“I look forward to a situation in which you can’t build a two-story apartment building in my community without a public hearing, FOIA request, and people paying attention,” said Sherman, adding, “But you can do damage to the entire state of science and research for decades, and as long as your ruling comes out of Norwalk, Connecticut nobody pays any attention.”
Norwalk, CT will be the site of the first of two public roundtables on FASB’s agenda consultation on November 16, followed by a roundtable at the Stanford University Graduate School of Business on November 29.
Ciesielski, Others React
Jack Ciesielski author of The Analyst’s Accounting Observer , a former member of various FASB advisory committees, and one of the nine people with ties to MACPA included in AccountingToday’s Top 100 most influential people in accounting, shared his thoughts.
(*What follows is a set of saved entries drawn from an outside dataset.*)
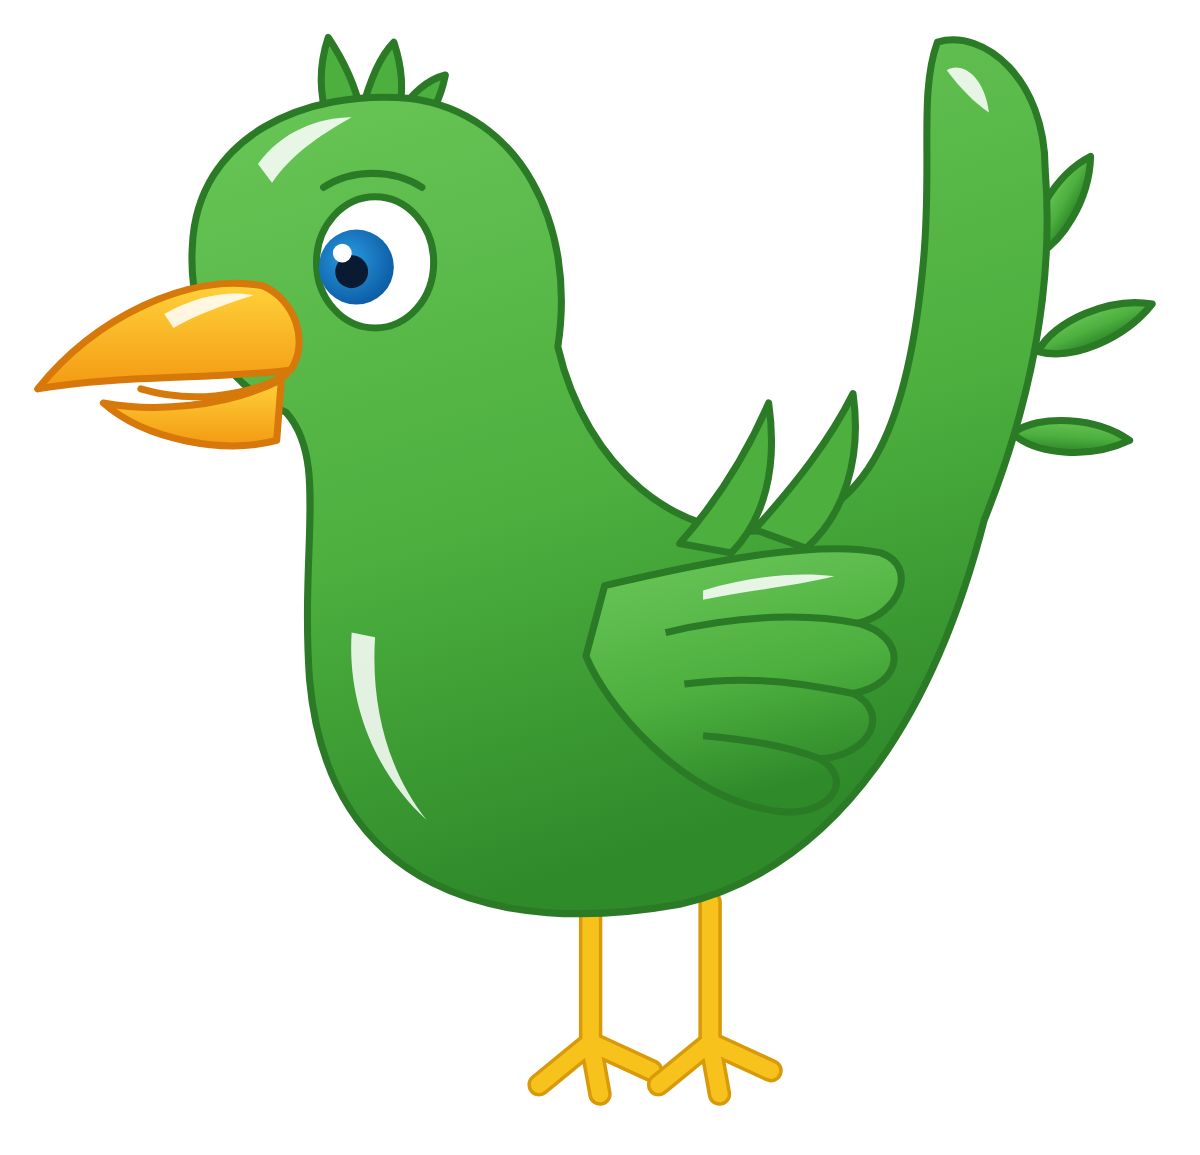
<!DOCTYPE html>
<html lang="en">
<head>
<meta charset="utf-8">
<title>Green Bird</title>
<link rel="stylesheet" href="https://fonts.googleapis.com/css2?family=Nunito&display=swap">
<style>
:root{
  --bg:#ffffff;
  --green-light:#6cc85a;
  --green-mid:#4caf3e;
  --green-dark:#2f8a2a;
  --green-line:#2a7a26;
  --beak-light:#ffd23a;
  --beak-dark:#f39a12;
  --beak-line:#d7780a;
  --leg:#f7c21c;
  --leg-line:#d89a08;
  --eye-white:#ffffff;
  --iris:#2a9be0;
  --iris-dark:#0d5fa8;
  --pupil:#0a1a33;
  --shine:#ffffff;
}
html,body{margin:0;padding:0;overflow:hidden;background:var(--bg);font-family:'Nunito',sans-serif}
.stage{display:block;width:1200px;height:1155px}
.outline{stroke:var(--green-line);stroke-width:3;stroke-linejoin:round}
.shine{fill:var(--shine);opacity:.85}
.leg{fill:none;stroke:var(--leg);stroke-width:7;stroke-linecap:round;stroke-linejoin:round}
.leg-edge{fill:none;stroke:var(--leg-line);stroke-width:10;stroke-linecap:round;stroke-linejoin:round}
</style>
</head>
<body>
<svg class="stage" viewBox="0 0 512 493" role="img" aria-label="Cartoon green bird with a yellow beak">
  <defs>
    <linearGradient id="body-green" x1="0" y1="0" x2="0.3" y2="1">
      <stop offset="0" stop-color="var(--green-light)"/>
      <stop offset="0.6" stop-color="var(--green-mid)"/>
      <stop offset="1" stop-color="var(--green-dark)"/>
    </linearGradient>
    <linearGradient id="beak-gold" x1="0" y1="0" x2="0" y2="1">
      <stop offset="0" stop-color="var(--beak-light)"/>
      <stop offset="1" stop-color="var(--beak-dark)"/>
    </linearGradient>
    <radialGradient id="iris-blue" cx="0.4" cy="0.4" r="0.6">
      <stop offset="0" stop-color="var(--iris)"/>
      <stop offset="1" stop-color="var(--iris-dark)"/>
    </radialGradient>
    <path id="feather-leaf" d="M0 0 C10 -10 35 -12 50 -4 C35 6 12 8 0 0 Z"/>
    <g id="foot">
      <path class="leg-edge" d="M0 0 L0 60 M0 60 L-22 78 M0 60 L4 82 M0 60 L26 72"/>
      <path class="leg" d="M0 0 L0 60 M0 60 L-22 78 M0 60 L4 82 M0 60 L26 72"/>
    </g>
  </defs>

  <g class="legs">
    <use href="#foot" x="252" y="385"/>
    <use href="#foot" x="303" y="385"/>
  </g>

  <g class="tail-feathers">
    <use href="#feather-leaf" class="outline" fill="url(#body-green)" transform="translate(440 110) rotate(-55)"/>
    <use href="#feather-leaf" class="outline" fill="url(#body-green)" transform="translate(443 150) rotate(-18) scale(1.05)"/>
    <use href="#feather-leaf" class="outline" fill="url(#body-green)" transform="translate(432 185) rotate(8)"/>
  </g>

  <g class="crest">
    <path class="outline" fill="var(--green-mid)" d="M140 52 C136 40 136 28 140 16 C148 28 152 38 154 48 C158 34 162 24 168 18 C172 30 172 40 170 48 C176 40 182 34 190 32 C188 42 184 50 178 56 Z"/>
  </g>

  <g class="body">
    <path class="outline" fill="url(#body-green)" d="M82 105 C84 58 130 38 175 42 C222 48 246 96 238 148 C250 200 290 232 330 226 C372 220 388 178 394 112 C398 70 392 40 400 18 C420 12 446 34 446 72 C450 122 440 172 420 222 C400 300 360 370 290 386 C212 400 140 380 132 290 C128 232 140 196 122 176 C96 164 80 138 82 105 Z"/>
    <path class="shine" d="M404 30 C410 26 420 32 422 48 C416 44 410 38 404 30 Z"/>
    <path class="shine" d="M110 70 C120 56 136 50 150 50 C136 58 124 66 116 78 Z"/>
    <path class="shine" d="M150 270 C148 300 160 330 182 350 C166 330 158 302 160 272 Z"/>
  </g>

  <g class="wing">
    <path class="outline" fill="var(--green-mid)" d="M290 232 C305 215 318 195 328 172 C332 200 326 222 312 236 Z"/>
    <path class="outline" fill="var(--green-mid)" d="M322 226 C340 206 354 188 364 168 C368 196 360 220 344 234 Z"/>
    <path class="outline" fill="url(#body-green)" d="M258 250 C300 240 350 230 376 236 C392 242 384 262 366 266 C388 272 386 292 364 296 C380 304 372 322 350 324 C366 334 352 350 330 346 C290 340 258 300 250 280 Z"/>
    <path class="outline" fill="none" d="M284 270 C318 262 346 262 366 266 M292 292 C322 288 344 292 364 296 M300 314 C324 316 340 320 350 324"/>
    <path class="shine" d="M300 252 C320 246 340 244 356 246 C340 250 320 252 300 256 Z"/>
  </g>

  <g class="eye">
    <path fill="none" stroke="var(--green-line)" stroke-width="3" stroke-linecap="round" d="M138 80 C150 72 168 72 180 80"/>
    <ellipse class="outline" fill="var(--eye-white)" cx="160" cy="112" rx="25" ry="28"/>
    <circle cx="152" cy="114" r="16" fill="url(#iris-blue)"/>
    <circle cx="150" cy="116" r="7" fill="var(--pupil)"/>
    <circle cx="146" cy="108" r="4" fill="var(--shine)"/>
  </g>

  <g class="beak">
    <path fill="url(#beak-gold)" stroke="var(--beak-line)" stroke-width="3" stroke-linejoin="round" d="M118 188 C96 194 62 188 44 172 C66 176 96 174 120 162 Z"/>
    <path fill="url(#beak-gold)" stroke="var(--beak-line)" stroke-width="3" stroke-linejoin="round" d="M112 122 C80 116 40 136 16 166 C50 160 90 162 124 158 C132 146 126 128 112 122 Z"/>
    <path fill="none" stroke="var(--beak-line)" stroke-width="3" stroke-linecap="round" d="M60 166 C80 172 104 170 122 160"/>
    <path class="shine" d="M70 134 C84 126 98 124 108 126 C96 130 84 134 74 140 Z"/>
  </g>
</svg>
</body>
</html>
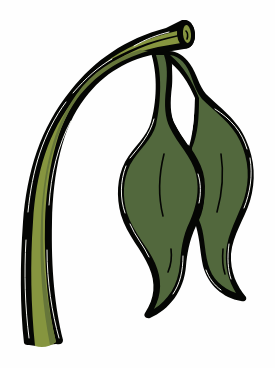
<!DOCTYPE html>
<html lang="en">
<head>
<meta charset="utf-8">
<title>Drooping stem with two leaves</title>
<style>
:root {
  --paper: #fefefe;
  --ink: #050604;
  --stem: #86953f;
  --stem-shade: #66763a;
  --leaf: #52683d;
  --shine: #f4f5ef;
}
html, body { margin: 0; background: var(--paper); overflow: hidden; }
svg { display: block; width: 275px; height: 368px; }
.ink { fill: var(--ink); }
.leaf { fill: var(--leaf); }
.stem { fill: var(--stem); }
.shade { fill: var(--stem-shade); }
.vein { fill: none; stroke: var(--ink); stroke-width: 1.6; stroke-linecap: round; }
.shine { fill: none; stroke: var(--shine); stroke-width: 1; stroke-linecap: round; }
</style>
</head>
<body>
<svg viewBox="0 0 275 368" role="img" aria-label="A curved green stem with two hanging leaves">
  <g id="back-leaf">
    <path class="ink" d="M160 53 C172 48 182 53 190 64 C197 74 199 86 206 94 C218 106 238 120 246 140 C255 160 256 181 250 201 C244 220 233 234 231 254 C230 272 237 286 246 297 C247 300 245 302 241 301 C223 298 208 285 203 266 C200 252 200 240 196 226 L188 150 C193 135 194 120 195 98 C189 84 180 68 164 58 Z"/>
    <path class="leaf" d="M170 55 C180 56 187 65 191 76 C194 85 197 93 202 99 C213 110 232 123 240 141 C249 160 250 180 244 199 C238 217 228 232 226 252 C225 269 229 281 236 293 C222 288 212 279 208 264 C204 249 205 233 199 220 C206 206 206 186 200 172 C195 163 192 156 192 148 C198 134 199 118 199 98 C193 83 184 66 170 55 Z"/>
    <path class="vein" d="M221 154 C224 174 222 194 217 212 M223 249 C222 260 223 268 225 274"/>
    <path class="shine" d="M215 109 C231 119 242 132 247 149 M250 158 C253 176 250 193 244 208 M229 244 C227 258 228 270 231 279 M206 270 C209 278 214 285 221 290"/>
  </g>
  <g id="front-leaf">
    <path class="ink" d="M150 50 L168 50 C173 60 173 73 172 86 C170 102 170 115 175 124 C183 140 198 154 203 172 C208 191 203 210 196 226 C189 241 187 255 186 266 C184 291 169 310 150 318 C146 319 143 316 145 313 C155 298 156 283 149 267 C142 250 127 235 121 215 C116 196 117 178 125 162 C134 146 147 137 151 122 C156 105 159 75 150 50 Z"/>
    <path class="leaf" d="M156 55 L164 55 C168 66 167 78 166 89 C164 105 165 118 170 128 C177 143 192 157 196 174 C200 191 196 207 190 221 C182 237 181 252 180 264 C178 286 168 300 154 309 C162 294 162 279 155 263 C148 247 133 232 127 213 C122 196 123 180 130 165 C139 149 152 140 156 125 C160 106 163 78 156 55 Z"/>
    <path class="vein" d="M164 154 C159 174 158 196 163 216 M171 249 C172 257 171 265 168 272"/>
    <path class="shine" d="M154 119 C150 135 139 147 130 158 M126 166 C120 181 120 199 125 213 M130 224 C135 236 144 246 149 257 M183 256 C183 271 180 284 173 294 M198 174 C201 183 201 194 199 203"/>
  </g>
  <path id="gap-between-stalks" fill="var(--paper)" d="M172 66 C181 76 190 88 194 100 C195 117 193 132 188 145 C183 138 178 130 174 122 C170 111 172 96 173 84 Z"/>
  <g id="stem">
    <path class="ink" d="M24 343 C20 307 20 263 23 222 C27 172 40 128 71 90 C95 60 125 39 166 28 L182 20 C190 19 195 26 195 35 C195 43 191 49 184 49 L160 53 C128 59 104 73 85 98 C62 127 53 173 52 222 C51 270 55 307 63 340 C63 344 60 345 56 344 L36 346 L29 345 C27 345 25 345 24 343 Z"/>
    <path class="stem" d="M35 346 C31 307 30 262 33 222 C36 172 48 132 76 97 C101 66 130 47 180 36 L181 43 L158 47 C125 54 99 69 79 95 C56 126 47 172 45 222 C44 268 48 309 56 342 C50 347 42 348 35 346 Z"/>
    <path class="shade" d="M43 222 C44 176 54 132 77 99 C95 75 118 60 148 51 L140 50 C114 58 92 72 76 95 C53 127 43 172 41 222 C39 268 43 308 50 345 L56 342 C48 309 42 268 43 222 Z"/>
    <path class="stem" d="M105 63 C124 48 147 38 177 31 L178 35 C148 41 125 51 105 63 Z"/>
    <path class="shine" d="M28 212 C32 170 43 133 66 102 M73 93 C86 78 98 67 112 59 M26 240 C24 274 25 306 29 338 M49 205 C51 174 58 145 71 121 M47 250 C47 282 52 313 59 338 M134 46 C146 39 157 35 169 32"/>
    <ellipse class="ink" cx="186" cy="34" rx="9" ry="14" transform="rotate(-5 186 34)"/>
    <ellipse class="stem" cx="187" cy="34" rx="4" ry="9" transform="rotate(-5 187 34)"/>
    <path class="vein" d="M186 31 C188 33 188 36 187 39"/>
  </g>
</svg>
</body>
</html>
“Rep. Sherman has got a good point on R&D, and that’s certainly a sentiment shared in Silicon Valley,” said Ciesielski, adding, “The FASB is going about it in a more thorough way that reflects the whole economy’s problem with intangibles. It’s a problem with all intangible assets that get expensed, not just R&D, and though it may seem like they’re plodding, I support their methodical, ‘non-targeted’ approach.”
Asked which of the four alternatives for R&D he favors, he replies, “I can’t say for now whether disclosure or asset recognition is better – each has its points – but these have to be explored much more fully by FASB before one can say one is definitively better than another.” Look for details in Ciesielski’s forthcoming comment letter on the ITC.
As of October 9, there are currently four letters in FASB’s comment file on the ITC, including one from Rep. Sherman that attaches a related letter he sent to SEC Chair Mary Jo White asking for action on his request to have FASB undo its requirement to expense R&D.
Letters from two CPAs ask FASB to slow down, pointing out the pressure practitioners are under to keep up with new standards.
“Please take a sabbatical,” Jeffrey Peskin asks the FASB, “so that those members, like myself, who need to perform client service in addition to studying the rules, have a realistic possibility of complying with the ever changing standards.”
“Stop! We are drowning in changes and the last thing we need is new standards,” writes Darren Landry. “Let everything set for a while, take a vacation or something and let us catch up.”
As noted by Rep. Sherman at the Congressional hearing, “Just because accounting’s boring, doesn’t mean it’s not important.”